Turner said that many alumni, including himself, gained their leadership skills in large part through working with their Greek organizations.

Greek organizations allow their officers to oversee numerous students and large organizations, promoting leadership and management skills development, Turner said. Those skills fit well into the Greek system’s ongoing mission and work, he said.

“I think the idea of experiential learning isn’t anything new or revolutionary,” Turner said. “It’s one of the experiences and one of the opportunities enjoyed by people who have participated in the Greek system for the past 100 years or so.”

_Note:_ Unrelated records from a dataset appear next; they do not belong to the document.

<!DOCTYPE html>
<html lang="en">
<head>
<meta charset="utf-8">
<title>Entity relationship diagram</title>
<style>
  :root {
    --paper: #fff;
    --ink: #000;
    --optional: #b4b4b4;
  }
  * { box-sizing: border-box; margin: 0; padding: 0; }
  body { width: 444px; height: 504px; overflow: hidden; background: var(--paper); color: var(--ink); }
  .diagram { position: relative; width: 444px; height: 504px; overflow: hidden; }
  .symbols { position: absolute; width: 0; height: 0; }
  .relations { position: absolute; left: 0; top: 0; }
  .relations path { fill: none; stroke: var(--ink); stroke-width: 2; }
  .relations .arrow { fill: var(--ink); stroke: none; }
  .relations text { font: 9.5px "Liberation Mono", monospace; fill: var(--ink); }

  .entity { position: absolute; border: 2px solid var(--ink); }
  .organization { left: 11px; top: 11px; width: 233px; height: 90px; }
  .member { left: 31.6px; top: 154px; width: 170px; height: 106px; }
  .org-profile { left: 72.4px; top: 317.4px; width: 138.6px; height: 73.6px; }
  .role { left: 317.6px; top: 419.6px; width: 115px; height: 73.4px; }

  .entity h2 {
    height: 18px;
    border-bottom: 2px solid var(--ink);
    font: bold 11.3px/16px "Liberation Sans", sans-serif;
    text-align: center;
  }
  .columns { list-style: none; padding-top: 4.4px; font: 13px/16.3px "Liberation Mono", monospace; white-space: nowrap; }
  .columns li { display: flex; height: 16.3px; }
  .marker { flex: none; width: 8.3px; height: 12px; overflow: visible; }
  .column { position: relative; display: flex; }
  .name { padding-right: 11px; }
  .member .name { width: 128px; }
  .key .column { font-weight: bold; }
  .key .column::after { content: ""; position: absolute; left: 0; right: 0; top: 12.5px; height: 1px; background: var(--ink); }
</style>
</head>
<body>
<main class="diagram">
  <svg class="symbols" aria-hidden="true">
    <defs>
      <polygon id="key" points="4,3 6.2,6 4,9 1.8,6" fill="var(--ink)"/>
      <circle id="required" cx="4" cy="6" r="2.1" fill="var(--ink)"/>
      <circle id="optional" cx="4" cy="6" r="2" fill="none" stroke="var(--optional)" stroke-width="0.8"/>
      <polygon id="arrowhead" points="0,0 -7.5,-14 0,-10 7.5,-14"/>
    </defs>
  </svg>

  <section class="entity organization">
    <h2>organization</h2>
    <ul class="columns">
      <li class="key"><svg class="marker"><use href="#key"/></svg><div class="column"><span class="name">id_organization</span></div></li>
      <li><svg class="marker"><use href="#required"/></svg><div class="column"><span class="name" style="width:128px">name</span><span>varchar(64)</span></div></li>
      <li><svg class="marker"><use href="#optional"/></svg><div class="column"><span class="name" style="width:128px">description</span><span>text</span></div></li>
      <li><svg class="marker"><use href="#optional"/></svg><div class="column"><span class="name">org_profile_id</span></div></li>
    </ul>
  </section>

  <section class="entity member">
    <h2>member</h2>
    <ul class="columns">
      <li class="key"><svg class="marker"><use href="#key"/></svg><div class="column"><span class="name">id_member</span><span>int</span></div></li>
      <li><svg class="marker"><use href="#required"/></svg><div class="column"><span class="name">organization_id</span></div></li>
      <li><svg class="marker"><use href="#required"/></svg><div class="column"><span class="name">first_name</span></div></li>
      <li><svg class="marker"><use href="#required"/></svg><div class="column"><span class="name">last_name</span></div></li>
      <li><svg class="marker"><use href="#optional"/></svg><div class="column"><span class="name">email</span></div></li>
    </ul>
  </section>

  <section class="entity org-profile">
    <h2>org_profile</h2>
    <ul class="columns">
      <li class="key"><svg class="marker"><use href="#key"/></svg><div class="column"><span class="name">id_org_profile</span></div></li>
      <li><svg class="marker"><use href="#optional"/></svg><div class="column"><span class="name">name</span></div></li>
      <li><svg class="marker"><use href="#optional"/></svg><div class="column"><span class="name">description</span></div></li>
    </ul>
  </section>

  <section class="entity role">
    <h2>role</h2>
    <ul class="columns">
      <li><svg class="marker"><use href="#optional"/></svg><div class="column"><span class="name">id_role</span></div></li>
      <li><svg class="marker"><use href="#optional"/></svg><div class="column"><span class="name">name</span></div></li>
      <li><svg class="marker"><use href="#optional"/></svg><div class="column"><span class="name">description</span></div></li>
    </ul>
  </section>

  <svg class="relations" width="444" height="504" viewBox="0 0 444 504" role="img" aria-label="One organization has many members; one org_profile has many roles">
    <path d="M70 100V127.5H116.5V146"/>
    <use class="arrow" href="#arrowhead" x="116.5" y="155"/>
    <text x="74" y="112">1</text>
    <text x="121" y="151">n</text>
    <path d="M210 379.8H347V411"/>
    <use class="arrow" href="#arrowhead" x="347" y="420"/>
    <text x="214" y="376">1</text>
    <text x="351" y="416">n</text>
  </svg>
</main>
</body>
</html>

Chief executive officer and co-founder of ImmuNext, a company that develops technology to use immunotherapy to treat cancer and chronic infectious disease, David DeLucia, a member of the Class of 1980, gave a presentation at Sig Ep on Feb. 3 as part of ExL.

The program was titled “Intro to Entrepreneurship,” and was the fifth of ExL’s programs.

Despite taking classes in the disciplines he was interested in while he was a undergraduate, DeLucia realized he did not know what people in his profession did on a daily basis. DeLucia said that programs, such as the one he offered at Sig Ep, can confirm whether or not a student wants to stay in that field.

“Talking about any career option with people who are in that field really could help undergraduate students thoughtfully choose their own careers,” he said.

Although the presentation was well-attended and organized, the audience was quiet, DeLucia said.

DeLucia decided to share his experience not only because of his contact with Gregg Fairbrothers ’76, founder of the Dartmouth Entrepreneur Network and the host of the series, but also because of the College’s community.

ExL events occur every Tuesday in a different Greek house, beginning Jan. 6 and running through March 3.

Aside from ExL, programs such as faculty dinners sponsored by Greek houses bring students, faculty and alumni together.

Taylor Watson ’16, former academic chair at Sig Ep, said that his fraternity has organized numerous discussions with faculty and alumni focused on both entrepreneurship and experiential learning, among other topics. Recently, Sig Ep hosted economics professors Charles Wheelan ’88 and Marjorie Rose to discuss topics such as personal finance with an emphasis on their own experiences.

Watson said that it can be challenging to provoke a great deal of interest in such events among students. Appropriate topic selection and thorough advertisement are key to raising turnout, he said.

“You basically have to pick professors people know, pick interesting subjects, interesting food and advertise it well,” he said.

Alpha Chi Alpha fraternity, which has not been involved in ExL, hosted Andrew Seidman ’09 in a discussion about risk evaluation, poker and entrepreneurship recently, president Noah Reichblum ’15 said.

Reichblum also emphasized the ability of Greek organizations to bring together student leaders from around campus in one place to foster academics and entrepreneurial efforts.

“Within Alpha Chi, academics do take a priority,” he said.

Greek organizations do not have a common agenda for academic events, Watson said. They typically organize their events separately, and he noted that the prioritization of members’ interests dissuades houses from working together to host events.

“The real goal of bringing academics and Greek life together is to put academics outside the context they’re traditionally viewed in,” Taylor said.

Panhellenic Council vice president for public relations Jessica Ke ’15 said that each Panhell member organization plans its own events, but Panhell may fund events hosted by multiple member chapters.

“Every house tries to emphasize things that are important to its members,” Ke said.

While College President Phil Hanlon has emphasized experiential learning, neither ExL nor other Greek programs are directly affiliated with the College’s efforts.

“It’s exciting to see that President Hanlon is on board with experiential learning throughout the College and that he embraces that throughout the Greek system,” Turner said.

The presidents of numerous Greek organizations either declined to comment or did not respond to requests seeking comment by press time.